So you don't have to waste your time reading anything more about swine flu for at least the rest of the week, here is an excellent article from Slate. I like how he puts the number into perspective though the use of the term "kill rate" gives me the creeps.

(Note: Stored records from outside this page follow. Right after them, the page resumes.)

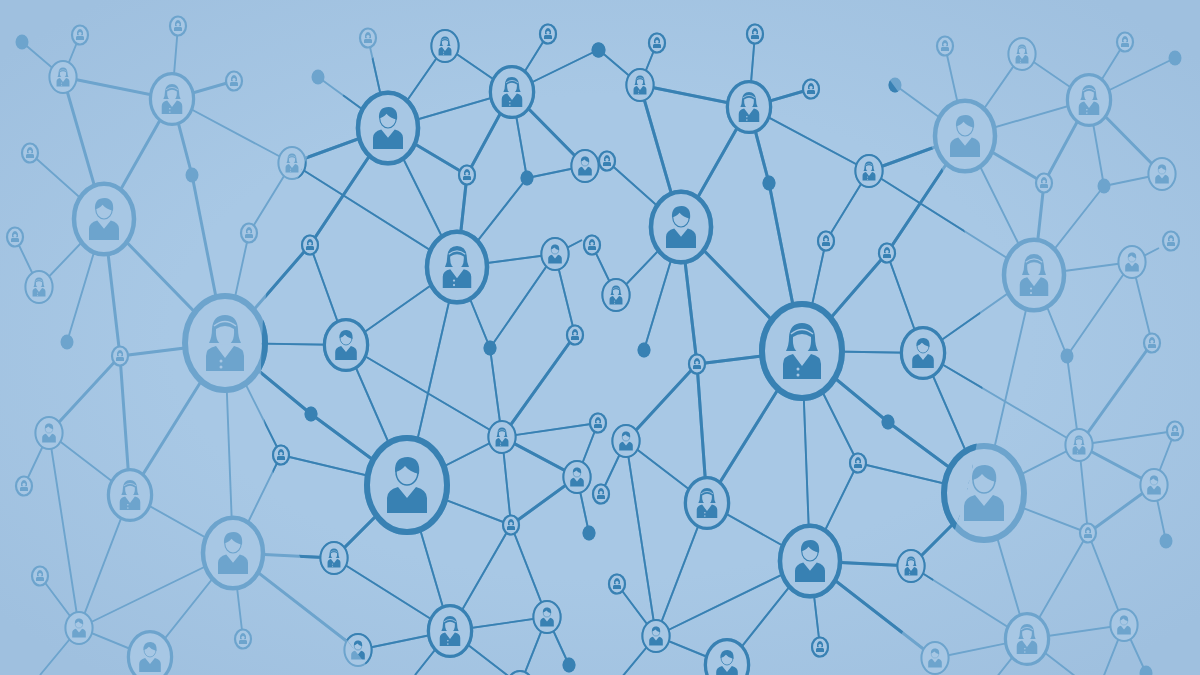
<!DOCTYPE html>
<html lang="en">
<head>
<meta charset="utf-8">
<title>People network</title>
<style>
:root {
  --sky: #a8c8e5;
  --sky-edge: #9fc0df;
  --sky-node: #a7c7e4;
  --line-focus: #3881b3;
  --line-faded: #6da4cd;
}
html, body { margin: 0; height: 100%; overflow: hidden; background: var(--sky); }
svg { display: block; width: 1200px; height: 675px; }
.faded { color: var(--line-faded); }
.focus { color: var(--line-focus); }
.ink { fill: currentColor; }
.skin { fill: var(--sky-node); }
.ring { fill: var(--sky-node); stroke: currentColor; }
.links { fill: none; stroke: currentColor; stroke-width: 1.9; }
.links.strong { stroke-width: 3; }
</style>
</head>
<body>
<svg viewBox="0 0 1200 675" role="img" aria-label="Network of connected people">
  <defs>
    <radialGradient id="backdrop" cx="50%" cy="50%" r="65%">
      <stop offset="0.55" stop-color="var(--sky)"/>
      <stop offset="1" stop-color="var(--sky-edge)"/>
    </radialGradient>
    <clipPath id="focus-area"><ellipse cx="622" cy="365" rx="361" ry="425"/></clipPath>

    <g id="man">
      <ellipse class="ring" rx="40" ry="47" stroke-width="6"/>
      <ellipse class="skin" cy="-13" rx="11" ry="13" stroke="currentColor" stroke-width="1.5"/>
      <path class="ink" d="M-12 -13Q-13 -28 1 -28Q14 -27 12 -11Q3 -13 -2 -19Q-6 -14 -12 -13Z"/>
      <path class="ink" d="M-20 28V13Q-20 5 -9 2L0 13L9 2Q20 5 20 13V28Z"/>
    </g>
    <g id="woman">
      <ellipse class="ring" rx="40" ry="47" stroke-width="6"/>
      <path class="ink" d="M-16 0Q-13 -6 -13 -14Q-12 -28 0 -28Q12 -28 13 -14Q13 -6 16 0Z"/>
      <path class="skin" d="M-9 -14Q0 -20 9 -14Q10 2 0 2Q-10 2 -9 -14Z"/>
      <path d="M-11 -17Q0 -26 11 -17" fill="none" stroke="var(--sky-node)" stroke-width="1.5"/>
      <path class="ink" d="M-19 28V13Q-19 5 -9 3L0 15L9 3Q19 5 19 13V28Z"/>
      <circle class="skin" cx="-4" cy="18" r="1.5"/>
      <circle class="skin" cx="-4" cy="24" r="1.5"/>
    </g>
    <g id="contact">
      <ellipse class="ring" rx="8" ry="9.5" stroke-width="2.2"/>
      <path class="ink" d="M-3 0V-3Q-2 -6 0 -6Q2 -6 3 -3V0Z"/>
      <circle class="skin" cy="-1.5" r="1.6"/>
      <path class="ink" d="M-4 5V2Q-3 0 0 1Q3 0 4 2V5Z"/>
    </g>
    <ellipse id="dot" class="ink" rx="6.5" ry="7.5"/>

    <g id="network">
      <path class="links" d="M22 42L63 77L80 35M172 99L178 26M172 99L292 163L457 267M30 153L104 219L39 287L15 237M104 219L67 342M292 163L249 233L225 343M318 77L388 128L368 38M388 128L445 46L512 92L548 34M512 92L598 50M388 128L512 92L527 178L585 166M388 128L457 267L527 178M457 267L555 254L582 240M457 267L490 348L502 437M457 267L407 485M457 267L346 345L407 485M310 245L346 345L225 343M346 345L502 437M490 348L555 254L575 335M225 343L233 553L281 455L225 343M281 455L407 485L502 437L511 525L407 485L450 631M24 486L49 433L130 495L79 628L49 433M130 495L233 553L79 628M233 553L150 657L79 628L40 576M79 628L40 675M233 553L243 639M334 558L450 631L511 525L547 617L450 631L358 650M502 437L598 423L577 477L589 533M450 631L415 675M450 631L520 685L547 617L569 665"/>
      <path class="links strong" d="M234 81L172 99L63 77L104 219L172 99L192 175L225 343L104 219L120 356L225 343L310 245L388 128L292 163M388 128L467 175L512 92L585 166M467 175L457 267M575 335L502 437L577 477L511 525M225 343L311 414L407 485L334 558L233 553L358 650M225 343L130 495L120 356L49 433"/>

      <g id="junctions">
        <use href="#dot" x="22" y="42"/>
        <use href="#dot" x="192" y="175"/>
        <use href="#dot" x="67" y="342"/>
        <use href="#dot" x="311" y="414"/>
        <use href="#dot" x="318" y="77"/>
        <use href="#dot" x="598" y="50"/>
        <use href="#dot" x="527" y="178"/>
        <use href="#dot" x="490" y="348"/>
        <use href="#dot" x="589" y="533"/>
        <use href="#dot" x="569" y="665"/>
      </g>

      <g id="contacts">
        <use href="#contact" x="80" y="35"/>
        <use href="#contact" x="178" y="26"/>
        <use href="#contact" x="234" y="81"/>
        <use href="#contact" x="30" y="153"/>
        <use href="#contact" x="15" y="237"/>
        <use href="#contact" x="249" y="233"/>
        <use href="#contact" x="310" y="245"/>
        <use href="#contact" x="120" y="356"/>
        <use href="#contact" x="281" y="455"/>
        <use href="#contact" x="24" y="486"/>
        <use href="#contact" x="40" y="576"/>
        <use href="#contact" x="243" y="639"/>
        <use href="#contact" x="368" y="38"/>
        <use href="#contact" x="548" y="34"/>
        <use href="#contact" x="467" y="175"/>
        <use href="#contact" x="575" y="335"/>
        <use href="#contact" x="598" y="423"/>
        <use href="#contact" x="511" y="525"/>
      </g>

      <g id="members-small">
        <use href="#woman" transform="translate(63 77) scale(.34)"/>
        <use href="#woman" transform="translate(292 163) scale(.34)"/>
        <use href="#woman" transform="translate(445 46) scale(.34)"/>
        <use href="#man" transform="translate(585 166) scale(.34)"/>
        <use href="#man" transform="translate(555 254) scale(.34)"/>
        <use href="#woman" transform="translate(39 287) scale(.34)"/>
        <use href="#man" transform="translate(49 433) scale(.34)"/>
        <use href="#woman" transform="translate(502 437) scale(.34)"/>
        <use href="#man" transform="translate(577 477) scale(.34)"/>
        <use href="#woman" transform="translate(334 558) scale(.34)"/>
        <use href="#man" transform="translate(79 628) scale(.34)"/>
        <use href="#man" transform="translate(358 650) scale(.34)"/>
        <use href="#man" transform="translate(547 617) scale(.34)"/>
        <use href="#man" transform="translate(520 687) scale(.34)"/>
      </g>

      <g id="members-medium">
        <use href="#woman" transform="translate(172 99) scale(.54)"/>
        <use href="#woman" transform="translate(512 92) scale(.54)"/>
        <use href="#man" transform="translate(346 345) scale(.54)"/>
        <use href="#woman" transform="translate(130 495) scale(.54)"/>
        <use href="#woman" transform="translate(450 631) scale(.54)"/>
        <use href="#man" transform="translate(150 657) scale(.54)"/>
      </g>

      <g id="members-large">
        <use href="#man" transform="translate(104 219) scale(.75)"/>
        <use href="#man" transform="translate(388 128) scale(.75)"/>
        <use href="#woman" transform="translate(457 267) scale(.75)"/>
        <use href="#man" transform="translate(233 553) scale(.75)"/>
      </g>

      <g id="hubs">
        <use href="#woman" transform="translate(225 343)"/>
        <use href="#man" transform="translate(407 485)"/>
      </g>
    </g>

    <g id="community">
      <use href="#network"/>
      <use href="#network" x="577" y="8"/>
      <use href="#contact" x="1171" y="241"/>
    </g>
  </defs>

  <rect width="1200" height="675" fill="url(#backdrop)"/>
  <use class="faded" href="#community"/>
  <g clip-path="url(#focus-area)">
    <use class="focus" href="#community"/>
  </g>
</svg>
</body>
</html>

All this affects the apparent significance of the numbers involved. Of the 110 million people in Mexico, 1,600 cases have been reported, with about 100 deaths—suggesting a mortality rate of 6 percent. This is almost certainly bad math, as the total case count almost certainly ignores thousands or tens of thousands of other cases that have taken milder courses like those in the United States. It's perfectly conceivable Mexico has actually had 10,000 or 100,000 cases—or even 1 million cases. If so, then the kill rate would be not 6 percent but 0.1 percent (given 10,000 cases) or 0.01 percent (given 100,000 cases). If it's 1 million cases (quite possible if this thing really spreads easily) then the mortality rate is just 1 in 10,000. Meanwhile, because the United States is on high alert—and can take special note of people with recent travel to Mexico—it is probably picking up a fairly high percentage of its cases, including milder instances that would have gone unnoticed in Mexico a few weeks ago.
He's also the only person I've read who points out the essential logic that extremely deadly viruses -- think Ebola -- don't spread rapidly because they kill the carriers too fast. Bottom line, hope for a virus that spreads quickly. It probably won't kill you.